#### [Exercise details]
Output every record word for word, minus the pictures.

[Extracted material Boundary: Start]

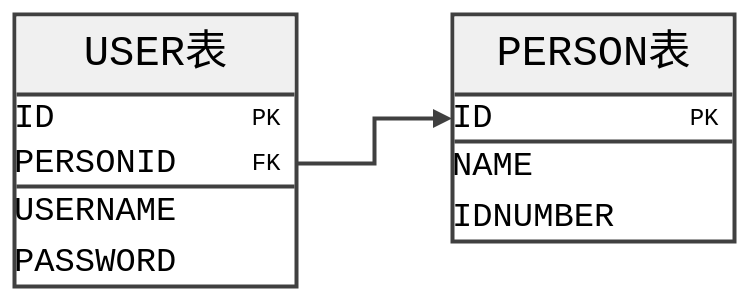
<!DOCTYPE html>
<html lang="zh">
<head>
<meta charset="utf-8">
<title>USER / PERSON</title>
<style>
  :root {
    --paper: #ffffff;
    --line: #404040;
    --header: #f0f0f0;
    --ink: #000000;
    --stroke: 4px;
  }
  * { box-sizing: border-box; margin: 0; padding: 0; }
  html, body { width: 748px; height: 300px; overflow: hidden; background: var(--paper); }
  .diagram {
    position: relative;
    width: 748px;
    height: 300px;
    overflow: hidden;
    color: var(--ink);
    font-family: "Liberation Mono", "Noto Sans CJK SC", monospace;
  }
  .entity {
    position: absolute;
    top: 12px;
    width: 286px;
    border: var(--stroke) solid var(--line);
    transform: translate(0.5px, 0.5px);
  }
  .entity-user { left: 12px; height: 276px; }
  .entity-person { left: 450px; height: 231px; }
  .entity-name {
    height: 80px;
    border-bottom: var(--stroke) solid var(--line);
    background: var(--header);
    font-size: 42.2px;
    font-weight: 400;
    line-height: 75px;
    text-align: center;
    white-space: nowrap;
  }
  .keys, .fields { list-style: none; font-size: 33.8px; white-space: nowrap; }
  .keys { border-bottom: var(--stroke) solid var(--line); }
  .keys li, .fields li { position: relative; margin-left: -2.5px; }
  .entity-user .keys { height: 92px; }
  .entity-person .keys { height: 47px; }
  .keys li {
    display: flex;
    justify-content: space-between;
    height: 45px;
    padding-right: 14px;
    line-height: 45px;
    top: -1.5px;
  }
  .fields li { height: 51px; line-height: 51px; top: -3.5px; }
  .key-type { font-size: 24px; }
  .relation { position: absolute; left: 0; top: 0; }
  .relation-path { fill: none; stroke: var(--line); stroke-width: 4; }
  .relation-head { fill: var(--line); }
</style>
</head>
<body>
<main class="diagram">
  <section class="entity entity-user">
    <h2 class="entity-name">USER表</h2>
    <ul class="keys">
      <li>ID <span class="key-type">PK</span></li>
      <li>PERSONID <span class="key-type">FK</span></li>
    </ul>
    <ul class="fields">
      <li>USERNAME</li>
      <li>PASSWORD</li>
    </ul>
  </section>

  <section class="entity entity-person">
    <h2 class="entity-name">PERSON表</h2>
    <ul class="keys">
      <li>ID <span class="key-type">PK</span></li>
    </ul>
    <ul class="fields">
      <li>NAME</li>
      <li>IDNUMBER</li>
    </ul>
  </section>

  <svg class="relation" width="748" height="300" viewBox="0 0 748 300" aria-hidden="true">
    <path class="relation-path" d="M297 163.5H374.5V118.5H436"/>
    <polygon class="relation-head" points="433,109 452,118.5 433,128"/>
  </svg>
</main>
</body>
</html>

[Extracted material Boundary: End]

#### [Exercise output]
<!DOCTYPE html>
<html lang="zh">
<head>
<meta charset="utf-8">
<title>USER / PERSON</title>
<style>
  :root {
    --paper: #ffffff;
    --line: #404040;
    --header: #f0f0f0;
    --ink: #000000;
    --stroke: 4px;
  }
  * { box-sizing: border-box; margin: 0; padding: 0; }
  html, body { width: 748px; height: 300px; overflow: hidden; background: var(--paper); }
  .diagram {
    position: relative;
    width: 748px;
    height: 300px;
    overflow: hidden;
    color: var(--ink);
    font-family: "Liberation Mono", "Noto Sans CJK SC", monospace;
  }
  .entity {
    position: absolute;
    top: 12px;
    width: 286px;
    border: var(--stroke) solid var(--line);
    transform: translate(0.5px, 0.5px);
  }
  .entity-user { left: 12px; height: 276px; }
  .entity-person { left: 450px; height: 231px; }
  .entity-name {
    height: 80px;
    border-bottom: var(--stroke) solid var(--line);
    background: var(--header);
    font-size: 42.2px;
    font-weight: 400;
    line-height: 75px;
    text-align: center;
    white-space: nowrap;
  }
  .keys, .fields { list-style: none; font-size: 33.8px; white-space: nowrap; }
  .keys { border-bottom: var(--stroke) solid var(--line); }
  .keys li, .fields li { position: relative; margin-left: -2.5px; }
  .entity-user .keys { height: 92px; }
  .entity-person .keys { height: 47px; }
  .keys li {
    display: flex;
    justify-content: space-between;
    height: 45px;
    padding-right: 14px;
    line-height: 45px;
    top: -1.5px;
  }
  .fields li { height: 51px; line-height: 51px; top: -3.5px; }
  .key-type { font-size: 24px; }
  .relation { position: absolute; left: 0; top: 0; }
  .relation-path { fill: none; stroke: var(--line); stroke-width: 4; }
  .relation-head { fill: var(--line); }
</style>
</head>
<body>
<main class="diagram">
  <section class="entity entity-user">
    <h2 class="entity-name">USER表</h2>
    <ul class="keys">
      <li>ID <span class="key-type">PK</span></li>
      <li>PERSONID <span class="key-type">FK</span></li>
    </ul>
    <ul class="fields">
      <li>USERNAME</li>
      <li>PASSWORD</li>
    </ul>
  </section>

  <section class="entity entity-person">
    <h2 class="entity-name">PERSON表</h2>
    <ul class="keys">
      <li>ID <span class="key-type">PK</span></li>
    </ul>
    <ul class="fields">
      <li>NAME</li>
      <li>IDNUMBER</li>
    </ul>
  </section>

  <svg class="relation" width="748" height="300" viewBox="0 0 748 300" aria-hidden="true">
    <path class="relation-path" d="M297 163.5H374.5V118.5H436"/>
    <polygon class="relation-head" points="433,109 452,118.5 433,128"/>
  </svg>
</main>
</body>
</html>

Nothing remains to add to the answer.